> [Exercise details]: Repeat the listing verbatim. Drop any pictures.

> [Exercise data]:
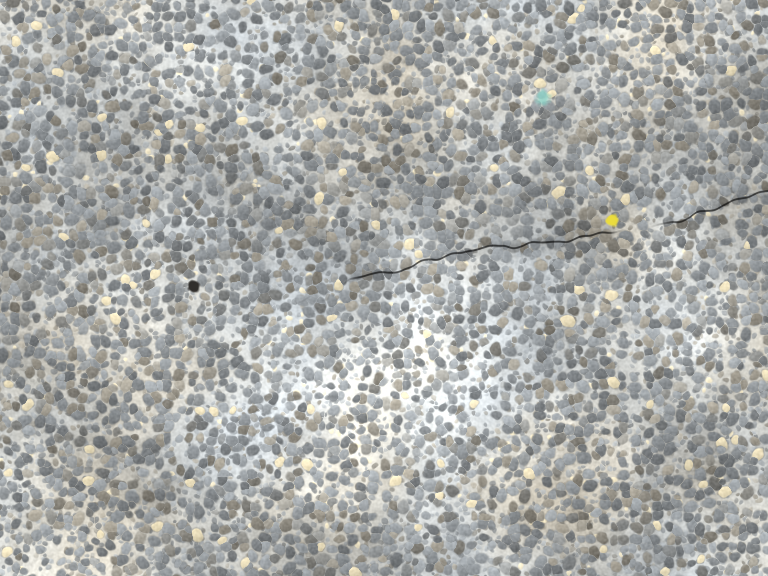
A WebGL 2 fragment shader for this texture:

```glsl
#version 300 es
precision highp float;
// Worn exposed-aggregate concrete: rounded grey stones and fine grit set in
// pale cement, from two jittered cell layers. Low-frequency gradient noise
// stains the slab; a broken crack, a small pit and paint flecks lie on top.

uniform vec2 u_resolution;
out vec4 fragColor;

const float STONE_DENSITY = 53.0;   // cells per canvas height
const float GRIT_DENSITY = 98.0;
const float STONE_FILL = 0.84;      // share of cells holding a stone
const float GRIT_FILL = 0.55;
const float EDGE_SOFTNESS = 0.0018; // in canvas heights
const float STAIN_SCALE = 2.6;
const float CEMENT_TONE = 0.81;
const float STONE_DARK = 0.43;
const float STONE_LIGHT = 0.68;
const vec3 COOL = vec3(0.965, 1.0, 1.025);
const vec3 WARM = vec3(1.035, 1.0, 0.92);
const vec3 CREAM = vec3(0.93, 0.88, 0.74);
const vec3 YELLOW_PAINT = vec3(0.93, 0.87, 0.22);
const vec3 TEAL_PAINT = vec3(0.52, 0.83, 0.78);
const vec3 PIT_COLOUR = vec3(0.13, 0.12, 0.11);

vec2 hash2(vec2 p) {
  vec3 q = fract(p.xyx * vec3(0.1031, 0.1030, 0.0973));
  q += dot(q, q.yzx + 33.33);
  return fract((q.xx + q.yz) * q.zy);
}

float gradientNoise(vec2 p) {
  vec2 i = floor(p), f = fract(p);
  vec2 u = f * f * f * (f * (f * 6.0 - 15.0) + 10.0);
  vec2 o = vec2(0.0, 1.0);
  float a = dot(hash2(i) * 2.0 - 1.0, f);
  float b = dot(hash2(i + o.yx) * 2.0 - 1.0, f - o.yx);
  float c = dot(hash2(i + o.xy) * 2.0 - 1.0, f - o.xy);
  float d = dot(hash2(i + 1.0) * 2.0 - 1.0, f - 1.0);
  return mix(mix(a, b, u.x), mix(c, d, u.x), u.y);
}

float fbm(vec2 p) {
  float sum = 0.0, amp = 0.6;
  for (int i = 0; i < 4; i++) {
    sum += amp * gradientNoise(p);
    p = mat2(1.6, 1.2, -1.2, 1.6) * p + 7.3;
    amp *= 0.55;
  }
  return sum;
}

struct Grain { float reach; float gap; float radius; vec2 offset; vec2 id; };

// Nearest rounded grain; reach is 1 on its rim, gap is 0 between neighbours.
Grain nearestGrain(vec2 p, float fill, float swell) {
  Grain g = Grain(9.0, 9.0, 0.5, vec2(0.0), vec2(0.0));
  float second = 9.0;
  vec2 cell = floor(p);
  for (int y = -1; y <= 1; y++)
    for (int x = -1; x <= 1; x++) {
      vec2 id = cell + vec2(x, y);
      vec2 shape = hash2(id + 41.7);
      if (hash2(id + 83.1).x > fill) continue;
      vec2 offset = p - id - 0.5 - 0.75 * (hash2(id) - 0.5);
      float turn = 6.2832 * shape.x;
      vec2 axis = vec2(cos(turn), sin(turn));
      vec2 q = vec2(dot(offset, axis), dot(offset, vec2(-axis.y, axis.x)));
      float radius = mix(0.36, 0.66, shape.y) * swell;
      float reach = length(q * vec2(0.88, 1.16)) / radius;
      if (reach < g.reach) {
        second = g.reach;
        g = Grain(reach, 0.0, radius, offset, id);
      } else second = min(second, reach);
    }
  g.gap = second - g.reach;
  return g;
}

float grainMask(Grain g, float blur) {
  float w = blur / g.radius;
  return (1.0 - smoothstep(1.0 - w, 1.0 + w, g.reach)) * smoothstep(-w, 1.3 * w, g.gap);
}

vec3 grainColour(Grain g) {
  vec2 pick = hash2(g.id + 17.9);
  vec3 tint = mix(COOL, WARM, smoothstep(0.55, 0.9, pick.x));
  vec3 colour = tint * mix(STONE_DARK, STONE_LIGHT, pick.y);
  colour = mix(colour, CREAM, step(0.965, pick.x));
  return colour * (1.0 + 0.16 * g.offset.y - 0.06 * g.offset.x);
}

// Soft irregular spot: 1 inside, 0 outside.
float spot(vec2 p, vec2 centre, float radius, float blur) {
  float d = length(p - centre) + 0.6 * radius * gradientNoise(p * 95.0);
  return 1.0 - smoothstep(radius - blur, radius + blur, d);
}

void main() {
  vec2 p = gl_FragCoord.xy / u_resolution.y;
  float blur = max(EDGE_SOFTNESS, 0.7 / u_resolution.y);
  float stain = fbm(p * STAIN_SCALE + 3.7);
  float patches = fbm(p * 17.0 + 21.0);
  float mottle = gradientNoise(p * 130.0);
  vec2 warped = p + 0.003 * vec2(gradientNoise(p * 85.0), gradientNoise(p * 85.0 + 50.0));

  // Cement, paler where it is less stained
  vec3 cementTint = mix(COOL, WARM, smoothstep(-0.45, 0.55, fbm(p * 3.1 + 40.0)));
  vec3 colour = cementTint * (CEMENT_TONE + 0.24 * stain + 0.16 * patches + 0.08 * mottle);

  // Fine grit, then the larger stones with a dark contact rim
  float swell = 1.0 - 0.22 * stain - 0.22 * patches;
  Grain grit = nearestGrain(warped * GRIT_DENSITY + 31.0, GRIT_FILL, swell * 0.85);
  colour = mix(colour, grainColour(grit) * 1.1, 0.72 * grainMask(grit, blur * GRIT_DENSITY));
  Grain stone = nearestGrain(warped * STONE_DENSITY, STONE_FILL, swell * 0.92);
  colour *= mix(0.86, 1.0, smoothstep(0.95, 1.4, stone.reach));
  vec3 stoneColour = grainColour(stone) + 0.07 * mottle;
  colour = mix(colour, stoneColour, 0.94 * grainMask(stone, blur * STONE_DENSITY));

  // Grime, and fine surface speckle
  colour *= 1.03 + 0.30 * stain;
  colour += 0.07 * gradientNoise(p * 210.0);

  // Broken crack rising gently to the right
  float path = 0.375 + 0.215 * p.x + 0.035 * gradientNoise(vec2(p.x * 6.0, 2.5))
             + 0.012 * gradientNoise(vec2(p.x * 31.0, 8.5));
  float crackDistance = abs(p.y - path);
  float present = smoothstep(-0.12, 0.12, gradientNoise(vec2(p.x * 8.0, 14.3)) + 0.06)
                * smoothstep(0.2, 0.35, p.x);
  float crack = 1.0 - smoothstep(0.0004, 0.0012 + blur, crackDistance);
  colour *= 1.0 - present * (0.55 * crack + 0.10 * exp(-crackDistance * 90.0));

  // Paint flecks and pit
  colour = mix(colour, TEAL_PAINT, 0.7 * spot(p, vec2(0.943, 0.83), 0.012, 0.006));
  colour = mix(colour, YELLOW_PAINT, 0.95 * spot(p, vec2(1.063, 0.618), 0.010, 0.003));
  colour = mix(colour, PIT_COLOUR, 0.92 * spot(p, vec2(0.337, 0.502), 0.010, 0.003));

  fragColor = vec4(clamp(colour, 0.0, 1.0), 1.0);
}
```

> [Answer space]:
A WebGL 2 fragment shader for this texture:

```glsl
#version 300 es
precision highp float;
// Worn exposed-aggregate concrete: rounded grey stones and fine grit set in
// pale cement, from two jittered cell layers. Low-frequency gradient noise
// stains the slab; a broken crack, a small pit and paint flecks lie on top.

uniform vec2 u_resolution;
out vec4 fragColor;

const float STONE_DENSITY = 53.0;   // cells per canvas height
const float GRIT_DENSITY = 98.0;
const float STONE_FILL = 0.84;      // share of cells holding a stone
const float GRIT_FILL = 0.55;
const float EDGE_SOFTNESS = 0.0018; // in canvas heights
const float STAIN_SCALE = 2.6;
const float CEMENT_TONE = 0.81;
const float STONE_DARK = 0.43;
const float STONE_LIGHT = 0.68;
const vec3 COOL = vec3(0.965, 1.0, 1.025);
const vec3 WARM = vec3(1.035, 1.0, 0.92);
const vec3 CREAM = vec3(0.93, 0.88, 0.74);
const vec3 YELLOW_PAINT = vec3(0.93, 0.87, 0.22);
const vec3 TEAL_PAINT = vec3(0.52, 0.83, 0.78);
const vec3 PIT_COLOUR = vec3(0.13, 0.12, 0.11);

vec2 hash2(vec2 p) {
  vec3 q = fract(p.xyx * vec3(0.1031, 0.1030, 0.0973));
  q += dot(q, q.yzx + 33.33);
  return fract((q.xx + q.yz) * q.zy);
}

float gradientNoise(vec2 p) {
  vec2 i = floor(p), f = fract(p);
  vec2 u = f * f * f * (f * (f * 6.0 - 15.0) + 10.0);
  vec2 o = vec2(0.0, 1.0);
  float a = dot(hash2(i) * 2.0 - 1.0, f);
  float b = dot(hash2(i + o.yx) * 2.0 - 1.0, f - o.yx);
  float c = dot(hash2(i + o.xy) * 2.0 - 1.0, f - o.xy);
  float d = dot(hash2(i + 1.0) * 2.0 - 1.0, f - 1.0);
  return mix(mix(a, b, u.x), mix(c, d, u.x), u.y);
}

float fbm(vec2 p) {
  float sum = 0.0, amp = 0.6;
  for (int i = 0; i < 4; i++) {
    sum += amp * gradientNoise(p);
    p = mat2(1.6, 1.2, -1.2, 1.6) * p + 7.3;
    amp *= 0.55;
  }
  return sum;
}

struct Grain { float reach; float gap; float radius; vec2 offset; vec2 id; };

// Nearest rounded grain; reach is 1 on its rim, gap is 0 between neighbours.
Grain nearestGrain(vec2 p, float fill, float swell) {
  Grain g = Grain(9.0, 9.0, 0.5, vec2(0.0), vec2(0.0));
  float second = 9.0;
  vec2 cell = floor(p);
  for (int y = -1; y <= 1; y++)
    for (int x = -1; x <= 1; x++) {
      vec2 id = cell + vec2(x, y);
      vec2 shape = hash2(id + 41.7);
      if (hash2(id + 83.1).x > fill) continue;
      vec2 offset = p - id - 0.5 - 0.75 * (hash2(id) - 0.5);
      float turn = 6.2832 * shape.x;
      vec2 axis = vec2(cos(turn), sin(turn));
      vec2 q = vec2(dot(offset, axis), dot(offset, vec2(-axis.y, axis.x)));
      float radius = mix(0.36, 0.66, shape.y) * swell;
      float reach = length(q * vec2(0.88, 1.16)) / radius;
      if (reach < g.reach) {
        second = g.reach;
        g = Grain(reach, 0.0, radius, offset, id);
      } else second = min(second, reach);
    }
  g.gap = second - g.reach;
  return g;
}

float grainMask(Grain g, float blur) {
  float w = blur / g.radius;
  return (1.0 - smoothstep(1.0 - w, 1.0 + w, g.reach)) * smoothstep(-w, 1.3 * w, g.gap);
}

vec3 grainColour(Grain g) {
  vec2 pick = hash2(g.id + 17.9);
  vec3 tint = mix(COOL, WARM, smoothstep(0.55, 0.9, pick.x));
  vec3 colour = tint * mix(STONE_DARK, STONE_LIGHT, pick.y);
  colour = mix(colour, CREAM, step(0.965, pick.x));
  return colour * (1.0 + 0.16 * g.offset.y - 0.06 * g.offset.x);
}

// Soft irregular spot: 1 inside, 0 outside.
float spot(vec2 p, vec2 centre, float radius, float blur) {
  float d = length(p - centre) + 0.6 * radius * gradientNoise(p * 95.0);
  return 1.0 - smoothstep(radius - blur, radius + blur, d);
}

void main() {
  vec2 p = gl_FragCoord.xy / u_resolution.y;
  float blur = max(EDGE_SOFTNESS, 0.7 / u_resolution.y);
  float stain = fbm(p * STAIN_SCALE + 3.7);
  float patches = fbm(p * 17.0 + 21.0);
  float mottle = gradientNoise(p * 130.0);
  vec2 warped = p + 0.003 * vec2(gradientNoise(p * 85.0), gradientNoise(p * 85.0 + 50.0));

  // Cement, paler where it is less stained
  vec3 cementTint = mix(COOL, WARM, smoothstep(-0.45, 0.55, fbm(p * 3.1 + 40.0)));
  vec3 colour = cementTint * (CEMENT_TONE + 0.24 * stain + 0.16 * patches + 0.08 * mottle);

  // Fine grit, then the larger stones with a dark contact rim
  float swell = 1.0 - 0.22 * stain - 0.22 * patches;
  Grain grit = nearestGrain(warped * GRIT_DENSITY + 31.0, GRIT_FILL, swell * 0.85);
  colour = mix(colour, grainColour(grit) * 1.1, 0.72 * grainMask(grit, blur * GRIT_DENSITY));
  Grain stone = nearestGrain(warped * STONE_DENSITY, STONE_FILL, swell * 0.92);
  colour *= mix(0.86, 1.0, smoothstep(0.95, 1.4, stone.reach));
  vec3 stoneColour = grainColour(stone) + 0.07 * mottle;
  colour = mix(colour, stoneColour, 0.94 * grainMask(stone, blur * STONE_DENSITY));

  // Grime, and fine surface speckle
  colour *= 1.03 + 0.30 * stain;
  colour += 0.07 * gradientNoise(p * 210.0);

  // Broken crack rising gently to the right
  float path = 0.375 + 0.215 * p.x + 0.035 * gradientNoise(vec2(p.x * 6.0, 2.5))
             + 0.012 * gradientNoise(vec2(p.x * 31.0, 8.5));
  float crackDistance = abs(p.y - path);
  float present = smoothstep(-0.12, 0.12, gradientNoise(vec2(p.x * 8.0, 14.3)) + 0.06)
                * smoothstep(0.2, 0.35, p.x);
  float crack = 1.0 - smoothstep(0.0004, 0.0012 + blur, crackDistance);
  colour *= 1.0 - present * (0.55 * crack + 0.10 * exp(-crackDistance * 90.0));

  // Paint flecks and pit
  colour = mix(colour, TEAL_PAINT, 0.7 * spot(p, vec2(0.943, 0.83), 0.012, 0.006));
  colour = mix(colour, YELLOW_PAINT, 0.95 * spot(p, vec2(1.063, 0.618), 0.010, 0.003));
  colour = mix(colour, PIT_COLOUR, 0.92 * spot(p, vec2(0.337, 0.502), 0.010, 0.003));

  fragColor = vec4(clamp(colour, 0.0, 1.0), 1.0);
}
```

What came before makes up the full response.